Shadow Imaging of Transiting Objects
The light curves of transiting exoplanets are rich in information. If we assume a physical model for an exoplanet---usually, a spherical body in a Keplerian orbit about a host star---we may then infer the parameters of this model, including physical properties of the planet, its orbit, and the host star, from the light curve. However, anomalous transit-like events, such as those observed in star KIC 8462852 (Boyajian et al. 2016), resist this type of analysis, because their physical cause, and consequently the appropriate model, is not apparent. Here, we present a novel approach to modeling the shape of a transiting object from its light curve alone, in which we assume no physical model for the object. We instead model the object as a grid of pixels which transits the star; each pixel has an opacity, ranging from transparent to opaque, which we infer directly from the light curve. Our analysis reveals three interesting degeneracies inherent to the transit problem, in which markedly different transiting shapes can produce identical light curves.

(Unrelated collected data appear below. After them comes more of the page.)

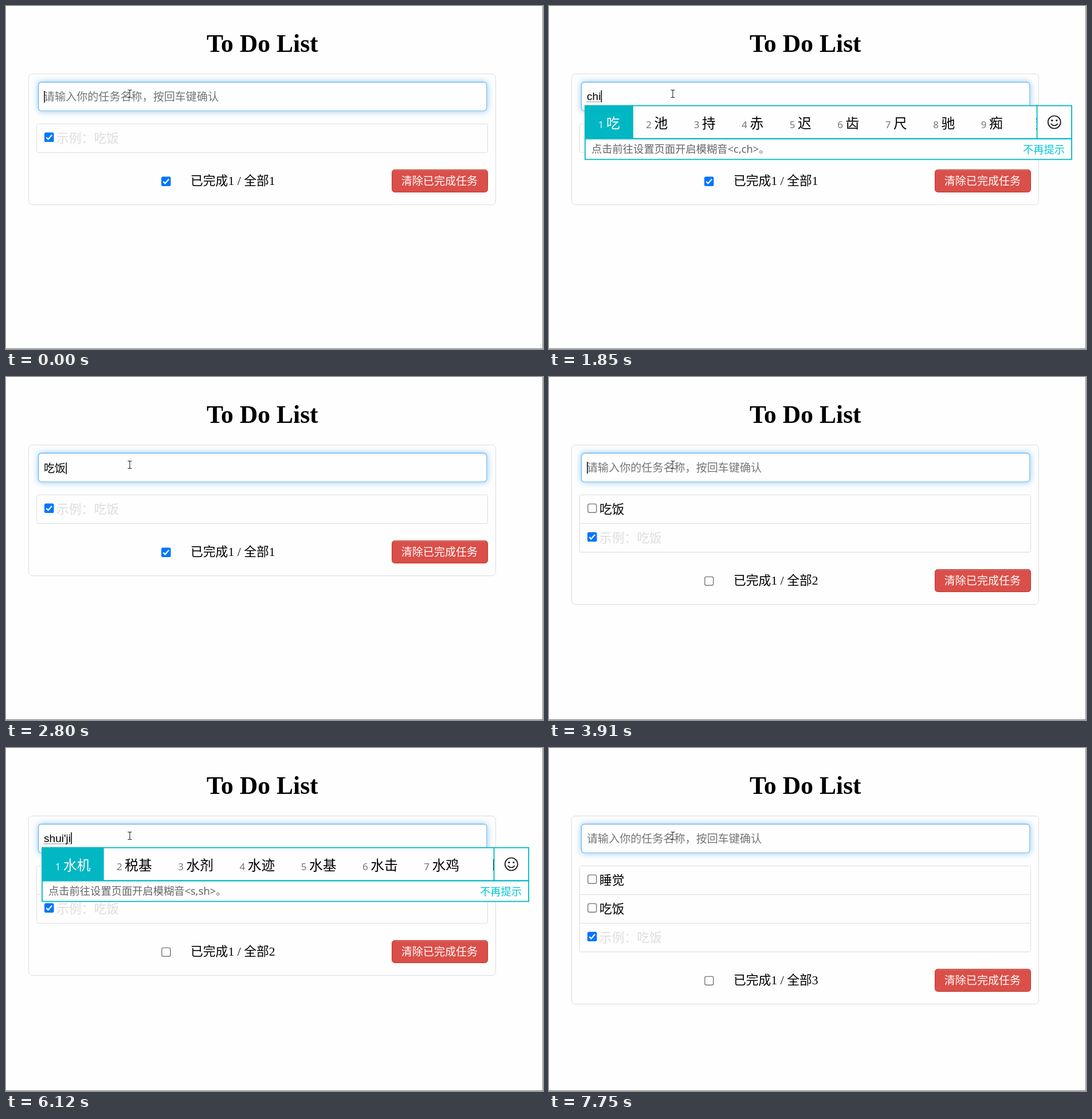
These frames come from a looping animation (937x598 px, 8 s). An HTML page:

```html
<!DOCTYPE html>
<html lang="zh-CN">
<head>
<meta charset="utf-8">
<title>To Do List</title>
<style>
  html, body { margin: 0; width: 100%; height: 100%; overflow: hidden; background: #fefefe; }
  #field {
    position: absolute; left: 56px; top: 132px; width: 783.5px; height: 51.5px;
    border-radius: 5.5px; background: #fefefe;
    box-shadow: 0 0 10.9px rgba(82,168,236,.6);
  }
  svg { position: absolute; left: 0; top: 0; }
  text { white-space: pre; }
  .page { font-family: "Liberation Serif", "Noto Sans CJK SC", "Noto Sans CJK", serif; }
  .input { font-family: "Liberation Sans", "Noto Sans CJK SC", "Noto Sans CJK", sans-serif; }
  .ime { font-family: "Noto Sans", "Noto Sans CJK SC", "Noto Sans CJK", sans-serif; }
</style>
</head>
<body>
<div id="field"></div>
<svg id="stage" width="937" height="598" viewBox="0 0 937 598"></svg>
<script>
const LOOP = 8000;
const TEAL = '#00b7c3';
const BODY_SIZE = 21.8;
const INPUT_SIZE = 19.07;
const stage = document.getElementById('stage');
const ruler = document.createElement('canvas').getContext('2d');
ruler.font = '100px "Liberation Sans", sans-serif';

const EXAMPLE = { label: '示例：吃饭', done: true };
const EAT = { label: '吃饭' };
const SLEEP = { label: '睡觉' };

const empty = caret => ({ text: '', caret });
const typed = (text, caret = true) => ({ text, caret });
// Words may be a string of single characters or a space separated list.
const compose = (text, words, extra) => ({
  text, caret: true, words: words.includes(' ') ? words.split(' ') : [...words], ...extra
});

const sleepWords = '睡觉 水饺 睡觉了 睡觉吧 睡觉啦 睡觉去 水浇 税交 水角';
const steps = [
  [0, empty(true)],
  [410, empty(false)],
  [560, typed('c')],
  [1120, empty(false)],
  [1570, compose('c', '才从次此错曾草')],
  [1700, compose('ch', '吃 出来 成为 吃饭 处理 传说 超过')],
  [1850, compose('chi', '吃池持赤迟齿尺驰痴翅', { hint: 'c,ch' })],
  [1980, compose("chi'f", '吃饭 吃法 吃粉 吃风 持否 迟发 赤粉 池')],
  [2120, compose("chi'fa", '吃法 吃发 持法 吃罚 迟发 池法 赤发 齿')],
  [2400, compose("chi'fan", '吃饭 吃饭了 吃饭吗 吃饭去 吃饭啦 吃饭吧 持饭 迟返 赤帆', { wide: true })],
  [2800, typed('吃饭')],
  [3230, empty(true)],
  [3370, empty(false)],
  [3910, empty(true)],
  [4460, empty(false)],
  [5040, empty(true)],
  [5450, compose('s', '是说上三时四十')],
  [5590, compose('sh', '是上时说事使手')],
  [5850, compose('shui', '水睡谁税说随岁碎虽遂', { hint: 's,sh' })],
  [5980, compose("shui'j", '睡觉 水晶 水饺 水井 税金 水军 水机 睡', { hint: 's,sh' })],
  [6120, compose("shui'ji", '水机 税基 水剂 水迹 水基 水击 水鸡 睡姬', { hint: 's,sh' })],
  [6270, compose("shui'jiao", sleepWords, { wide: true })],
  [6790, compose("shui'jiao", sleepWords, { wide: true, caret: false })],
  [7190, typed('睡觉')],
  [7470, empty(true)],
  [7750, empty(false)]
];

const itemsAt = time =>
  time < 3230 ? [EXAMPLE] : time < 7470 ? [EAT, EXAMPLE] : [SLEEP, EAT, EXAMPLE];

const rect = (x, y, w, h, fill, more = '') =>
  `<rect x="${x}" y="${y}" width="${w}" height="${h}" fill="${fill}" ${more}/>`;
const label = (kind, x, y, size, fill, str, more = '') =>
  `<text class="${kind}" x="${x}" y="${y}" font-size="${size}" fill="${fill}" ${more}>${
    str.replace(/</g, '&lt;')}</text>`;
const path = (d, color, width, more = '') =>
  `<path d="${d}" fill="none" stroke="${color}" stroke-width="${width}" ${more}/>`;

function checkbox(x, y, on) {
  return on
    ? rect(x, y, 16.5, 16.5, '#0075ff', 'rx="2.6"') +
      path(`M${x + 3.3} ${y + 8.5}l3.3 3.3 6.6-7.5`, '#fff', 2.2)
    : rect(x + .9, y + .9, 14.9, 14.9, '#fff', 'rx="2.6" stroke="#767676" stroke-width="1.4"');
}

function page(items) {
  const drop = 50 * (items.length - 1);
  const rows = items.map(({ label: name, done }, i) => {
    const y = 50 * i;
    return (i ? path(`M54 ${205.5 + y}H840`, '#ddd', 1) : '') +
      checkbox(67, 220.5 + y, done) +
      label('page', 88, 237.5 + y, BODY_SIZE, done ? '#ddd' : '#000', name);
  }).join('');
  const doneCount = items.filter(item => item.done).length;
  return label('page', 350, 79.5, 2 * BODY_SIZE, '#000', 'To Do List', 'font-weight="bold"') +
    rect(39.5, 118.5, 815, 228 + drop, 'none', 'rx="6.5" stroke="#ddd"') +
    rect(56.6, 132.7, 782.3, 50.2, 'none', 'rx="5" stroke="#75b9f0" stroke-width="1.36"') +
    rect(53.5, 205.5, 787, 50 + drop, 'none', 'rx="3" stroke="#ddd"') + rows +
    `<g transform="translate(0 ${drop})">` +
    checkbox(271, 297.5, doneCount === items.length) +
    label('page', 322, 312, BODY_SIZE, '#000', `已完成${doneCount} / 全部${items.length}`) +
    rect(673.5, 285.5, 167, 39, '#da4f49', 'rx="5" stroke="#bd362f"') +
    path('M678 286.6H836', '#e17b77', 1) +
    label('page', 689.7, 311.5, INPUT_SIZE, '#fff', '清除已完成任务') + '</g>' +
    path('M936.5 0V598', '#888', 1) + path('M0 597.5H937', '#777', 1);
}

function inputText({ text, caret, words }) {
  const latin = /^[\x20-\x7e]+$/.test(text);
  const width = latin ? ruler.measureText(text).width * INPUT_SIZE / 100 : text.length * INPUT_SIZE;
  const end = 66 + width;
  const top = latin ? 147 : text ? 149 : 148;
  return (text
    ? label('input', 66, latin ? 164 : 166, INPUT_SIZE, '#000', text)
    : label('input', 66, 164.5, INPUT_SIZE, '#757575', '请输入你的任务名称，按回车键确认')) +
    (words ? path(`M66 167H${end}`, '#222', 1, 'stroke-dasharray="1.4 1.4"') : '') +
    (caret ? rect(end + .3, top, 1.5, 20.5, '#000') : '');
}

function smiley(x) {
  const y = 202.5;
  return `<circle cx="${x}" cy="${y}" r="11" fill="none" stroke="#111" stroke-width="1.7"/>` +
    `<circle cx="${x - 4}" cy="${y - 3}" r="1.6"/><circle cx="${x + 4}" cy="${y - 3}" r="1.6"/>` +
    path(`M${x - 6} ${y + 2.6}Q${x} ${y + 9.4} ${x + 6} ${y + 2.6}`, '#111', 1.6);
}

function popup({ words, hint, wide }) {
  if (!words) return '';
  const limit = wide ? 2000 : 851.5;
  let x = 63.5, list = '';
  words.forEach((word, i) => {
    const width = 59.75 + 23.75 * word.length;
    const fits = x + width <= limit + 1;
    if (!i) list += rect(62, 173, x + width - 62, 59, TEAL);
    if (fits) list += label('ime', x + 22.3, 213, 17, i ? '#777' : '#d9f4f6', String(i + 1));
    list += label('ime', x + (fits ? 36.5 : 34), 213.3, 23.75, i ? '#000' : '#fff', word);
    x += width;
  });
  const divider = Math.min(x, limit);
  const right = divider + 61;
  const frame = (y, h) => rect(63, y, right - 63.5, h, 'none', `stroke="${TEAL}" stroke-width="1.8"`);
  const tip = hint
    ? rect(62, 231, right - 62, 37, '#fefefe') + frame(231.5, 36) +
      label('ime', 74, 256, 18.3, '#666', `点击前往设置页面开启模糊音<${hint}>。`) +
      label('ime', 827, 257, 18.3, '#00c8d4', '不再提示')
    : '';
  return rect(62, 173, right - 62, 59, '#fefefe') + list +
    rect(divider, 173, 61, 59, '#fefefe') + tip + frame(173.7, 57.6) +
    path(`M${divider} 173V232`, TEAL, 1.8) + smiley(right - 30.8);
}

const pointer = path('M212.5 146.5H215L216 147.5L217 146.5H219.5M216 147V159' +
  'M212.5 159.5H215L216 158.5L217 159.5H219.5', '#222', 1.1);

let shown = -1;
function draw(now) {
  const time = now % LOOP;
  const index = steps.findLastIndex(([start]) => start <= time);
  if (index !== shown) {
    shown = index;
    const [start, state] = steps[index];
    stage.innerHTML = page(itemsAt(start)) + inputText(state) + popup(state) + pointer;
  }
}

let origin;
function tick(now) {
  origin ??= now;
  draw(Math.max(0, now - origin));
  requestAnimationFrame(tick);
}
draw(0);
requestAnimationFrame(tick);
</script>
</body>
</html>
```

By understanding and accounting for these degeneracies, we are able to recover informative shadow images of transiting objects.